= WHAT THE TASK REQUIRES =
From the records below, output exactly the lines running from the line containing "75C140 58 106" through the line containing "263C382 275 385", and no others.

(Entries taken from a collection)
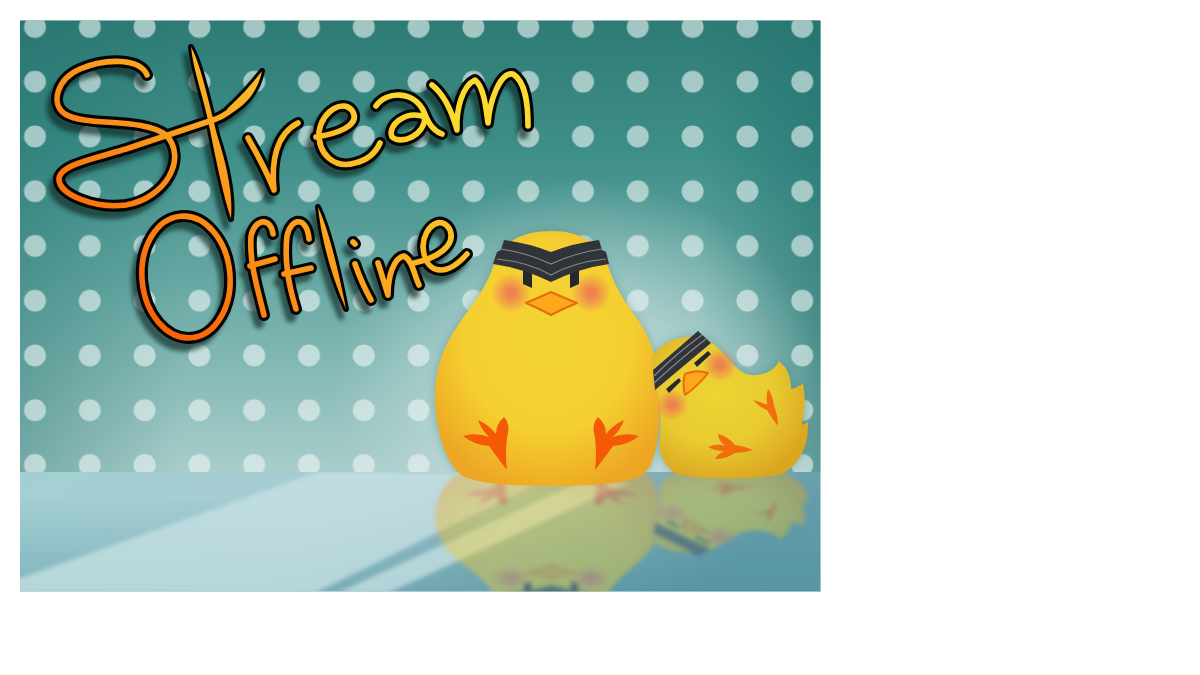
<!DOCTYPE html>
<html lang="en">
<head>
<meta charset="utf-8">
<title>Stream Offline</title>
<style>
:root{--page:#fff;--teal-dark:#2e7b75;--teal:#3f8f89;--teal-light:#a9cdcb;--ink:#050505;--shade:#0a2624;--band:#303439;--band-line:#858a8e;--foot:#f45a05;--blush:#ee8250}
*{box-sizing:border-box}
html,body{margin:0;width:1200px;height:675px;overflow:hidden;background:var(--page);font-family:Inter,sans-serif}
.screen{display:block;width:1200px;height:675px}
.band{fill:var(--band)}
.band-line{fill:none;stroke:var(--band-line);stroke-width:1.2}
.eye{fill:#24282c}
.beak{fill:#fba81a;stroke:#ea6a0c;stroke-width:2;stroke-linejoin:round}
.foot{fill:var(--foot)}
</style>
</head>
<body>
<svg class="screen" viewBox="0 0 1200 675" role="img" aria-label="Stream Offline: two round yellow chicks with black headbands in front of a dotted teal wall">
<defs>
<linearGradient id="wall" x1="0" y1="0" x2="0" y2="1">
<stop offset="0" stop-color="var(--teal-dark)"/><stop offset=".3" stop-color="var(--teal)"/><stop offset=".6" stop-color="#6aaaa5"/><stop offset="1" stop-color="var(--teal-light)"/>
</linearGradient>
<linearGradient id="wall-sides">
<stop offset="0" stop-color="#1f706c" stop-opacity=".38"/><stop offset=".2" stop-color="#1f706c" stop-opacity="0"/><stop offset=".85" stop-color="#1f706c" stop-opacity="0"/><stop offset="1" stop-color="#1f706c" stop-opacity=".55"/>
</linearGradient>
<radialGradient id="glow"><stop offset=".35" stop-color="#cfe3e3" stop-opacity=".7"/><stop offset="1" stop-color="#cfe3e3" stop-opacity="0"/></radialGradient>
<linearGradient id="floor" x1="0" y1="0" x2="1" y2=".2">
<stop offset="0" stop-color="#a3cfd3"/><stop offset=".45" stop-color="#a6cbd1"/><stop offset=".75" stop-color="#83b0bb"/><stop offset="1" stop-color="#649dab"/>
</linearGradient>
<linearGradient id="floor-depth" x1="0" y1="0" x2="0" y2="1"><stop offset=".2" stop-color="#3d8796" stop-opacity="0"/><stop offset="1" stop-color="#3d8796" stop-opacity=".35"/></linearGradient>
<linearGradient id="warm" gradientUnits="userSpaceOnUse" x1="170" y1="345" x2="400" y2="90">
<stop offset="0" stop-color="#fb6006"/><stop offset=".45" stop-color="#fb9a1b"/><stop offset="1" stop-color="#fbd92f"/>
</linearGradient>
<radialGradient id="feathers" cx=".5" cy=".42" r=".62"><stop offset="0" stop-color="#f3d435"/><stop offset=".6" stop-color="#f5cf30"/><stop offset="1" stop-color="#eda623"/></radialGradient>
<radialGradient id="feathers-small" cx=".42" cy=".4" r=".65"><stop offset="0" stop-color="#efd433"/><stop offset=".55" stop-color="#e8cb30"/><stop offset="1" stop-color="#dba520"/></radialGradient>
<radialGradient id="blush"><stop offset=".2" stop-color="var(--blush)"/><stop offset="1" stop-color="var(--blush)" stop-opacity="0"/></radialGradient>
<pattern id="dots" patternUnits="userSpaceOnUse" x="7.6" y="-.4" width="54.8" height="54.75"><circle cx="27.4" cy="27.4" r="11" fill="#eaf4f2" fill-opacity=".62"/></pattern>
<filter id="soft" x="-20%" y="-20%" width="140%" height="140%"><feGaussianBlur stdDeviation="2"/></filter>
<filter id="halo" x="-20%" y="-20%" width="140%" height="140%"><feGaussianBlur stdDeviation="5"/></filter>
<clipPath id="panel-clip"><rect x="20" y="20.5" width="800.5" height="571"/></clipPath>
<clipPath id="wall-clip"><rect x="20" y="20" width="801" height="452"/></clipPath>
<clipPath id="floor-clip"><rect x="20" y="472" width="801" height="120"/></clipPath>

<path id="big-body" d="M551 231C582 231 600 244 608 266C614 284 622 298 634 314C650 336 660 360 660 400C660 436 656 462 644 474C630 484 590 486 552 486C510 486 474 484 460 474C444 460 435 426 435 395C436 362 446 343 460 322C476 300 487 286 494 264C502 242 522 231 551 231Z"/>
<path id="small-body" d="M652 358C661 339 690 332 708 340C724 350 732 368 746 374C760 378 775 371 779 361C789 369 791 380 791 389Q799 387 803 383C806 399 804 414 802 425L808 422C809 448 799 464 782 474C748 480 706 480 676 474C663 465 657 450 660 440Q661 420 660 405C660 390 649 372 652 358Z"/>
<g id="small-chick">
<use href="#small-body" fill="url(#feathers-small)"/>
<circle cx="720" cy="365" r="17" fill="url(#blush)"/><circle cx="672" cy="405" r="16" fill="url(#blush)"/>
<path class="band" d="M653 370L698 331L711 343L655 390Z"/>
<path class="band-line" d="M654 376Q678 352 702 335M654 383Q680 359 706 339"/>
<path class="eye" d="M666 389L679 378L681 381L669 393ZM694 363L708 351L711 354L697 367Z"/>
<path class="beak" d="M685 374Q696 369 708 373Q698 386 685 395Q682 384 685 374Z"/>
<path class="foot" fill-opacity=".82" d="M753 400Q761 402 767 405Q766 396 768 389Q773 396 774 406Q778 416 778 426Q771 417 767 410Q759 407 753 400ZM708 447Q717 443 725 446Q718 440 718 434Q729 437 735 445Q744 446 753 450Q744 453 735 453Q726 459 715 459Q718 454 724 451Q715 451 708 447Z"/>
</g>
<path id="big-foot" class="foot" d="M463 436Q476 432 489 437Q481 429 478 420Q489 425 496 434Q496 424 504 417Q511 424 507 438Q505 454 507 470Q499 460 489 446Q474 445 463 436Z"/>
<g id="big-chick">
<use href="#big-body" fill="url(#feathers)"/>
<circle cx="511" cy="293" r="20" fill="url(#blush)"/><circle cx="591" cy="293" r="20" fill="url(#blush)"/>
<path class="eye" d="M523 269L532 273V288L523 284ZM579 269L570 273V288L579 284Z"/>
<path class="band" d="M504 240Q528 243 551 252Q574 243 599 240L602 250L606 252L609 264Q580 268 551 282Q522 268 493 264L497 252L501 250Z"/>
<path class="band-line" d="M501 249Q528 253 551 264Q574 253 602 249M497 259Q528 262 551 275Q574 262 606 259"/>
<path class="beak" d="M526 303Q540 297 551 292Q562 297 577 303Q564 308 551 315Q538 308 526 303Z"/>
<use href="#big-foot"/><use href="#big-foot" transform="matrix(-1 0 0 1 1102 0)"/>
</g>
<g id="chicks"><use href="#big-chick"/><use href="#small-chick"/></g>

<g id="pen-strokes" fill="none" stroke-linecap="round" stroke-linejoin="round">
<path d="M147 75C140 58 106 58 80 69C57 79 50 104 65 114C86 127 142 117 166 135C188 158 166 198 126 205C96 209 60 195 59 180C58 166 88 160 126 149L216 119C226 115 233 109 238 104"/>
<path d="M248 138C256 152 266 170 274 190C271 162 276 134 298 123"/>
<path d="M316 137C336 134 360 126 353 112C345 98 322 110 319 132C318 155 335 169 355 163C368 160 376 152 380 143"/>
<path d="M376 106C386 91 414 90 424 112C429 125 434 131 442 134M425 117C406 110 387 125 392 137C401 145 425 136 425 116"/>
<path d="M432 85C445 95 452 112 457 130C456 110 462 86 475 80C484 87 486 108 488 123C490 100 500 72 513 74C526 82 528 105 528 126"/>
<ellipse cx="186" cy="277" rx="44" ry="61" transform="rotate(-5 186 277)"/>
<path d="M273 234C271 217 255 218 251 236C249 262 258 290 264 315M250 266L275 259"/>
<path d="M309 239C307 216 291 217 287 236C284 262 290 290 296 309M284 274L311 268"/>
<path d="M355 264Q362 284 371 300M353 242L355 244"/>
<path d="M378 263C382 275 385 286 388 295C388 275 394 258 404 256C413 261 414 275 419 285"/>
<path d="M414 263C438 258 456 245 450 230C442 214 424 226 423 246C424 272 444 280 467 254"/>
</g>
<g id="tapered-strokes" stroke-linejoin="round">
<path d="M191 47C201 64 210 108 218 138C229 172 233 200 231 219C223 195 216 160 210 130C204 98 193 70 191 47Z"/>
<path d="M230 114C248 104 258 90 262 71C252 84 240 97 227 109Z"/>
<path d="M318 207C328 228 338 268 346 309C334 282 322 245 318 207Z"/>
</g>
</defs>

<g clip-path="url(#panel-clip)">
<g clip-path="url(#wall-clip)">
<rect x="20" y="20" width="801" height="452" fill="url(#wall)"/>
<rect x="20" y="20" width="801" height="452" fill="url(#wall-sides)"/>
<ellipse cx="580" cy="395" rx="245" ry="215" fill="url(#glow)"/>
<rect x="20" y="20" width="801" height="452" fill="url(#dots)"/>
</g>
<g clip-path="url(#floor-clip)">
<rect x="20" y="472" width="801" height="120" fill="url(#floor)"/>
<rect x="20" y="472" width="801" height="120" fill="url(#floor-depth)"/>
<g filter="url(#soft)" fill="#c9e2e4" fill-opacity=".75">
<path d="M10 582L318 472H560L315 593H10Z"/>
<path d="M337 593L580 482H630L388 593Z"/>
</g>
<g filter="url(#soft)" opacity=".42"><use href="#chicks" transform="matrix(1 0 0 -.58 0 748)"/></g>
</g>
<g id="title-shadow" filter="url(#soft)" opacity=".65" fill="var(--shade)" stroke="var(--shade)" transform="translate(-5 8)">
<use href="#pen-strokes" stroke-width="11"/>
<use href="#tapered-strokes" stroke-width="6"/>
</g>
<g id="title-edge" fill="var(--ink)" stroke="var(--ink)">
<use href="#pen-strokes" stroke-width="12"/>
<use href="#tapered-strokes" stroke-width="6"/>
</g>
<g id="title-ink" fill="url(#warm)">
<use href="#pen-strokes" stroke="url(#warm)" stroke-width="5.6"/>
<use href="#tapered-strokes"/>
</g>
<g clip-path="url(#wall-clip)"><g filter="url(#halo)" fill="#3d8178" opacity=".45"><use href="#big-body"/><use href="#small-body"/></g></g>
<use href="#chicks"/>
</g>
</svg>
</body>
</html>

= RESULT FOR THIS TASK =
<path d="M147 75C140 58 106 58 80 69C57 79 50 104 65 114C86 127 142 117 166 135C188 158 166 198 126 205C96 209 60 195 59 180C58 166 88 160 126 149L216 119C226 115 233 109 238 104"/>
<path d="M248 138C256 152 266 170 274 190C271 162 276 134 298 123"/>
<path d="M316 137C336 134 360 126 353 112C345 98 322 110 319 132C318 155 335 169 355 163C368 160 376 152 380 143"/>
<path d="M376 106C386 91 414 90 424 112C429 125 434 131 442 134M425 117C406 110 387 125 392 137C401 145 425 136 425 116"/>
<path d="M432 85C445 95 452 112 457 130C456 110 462 86 475 80C484 87 486 108 488 123C490 100 500 72 513 74C526 82 528 105 528 126"/>
<ellipse cx="186" cy="277" rx="44" ry="61" transform="rotate(-5 186 277)"/>
<path d="M273 234C271 217 255 218 251 236C249 262 258 290 264 315M250 266L275 259"/>
<path d="M309 239C307 216 291 217 287 236C284 262 290 290 296 309M284 274L311 268"/>
<path d="M355 264Q362 284 371 300M353 242L355 244"/>
<path d="M378 263C382 275 385 286 388 295C388 275 394 258 404 256C413 261 414 275 419 285"/>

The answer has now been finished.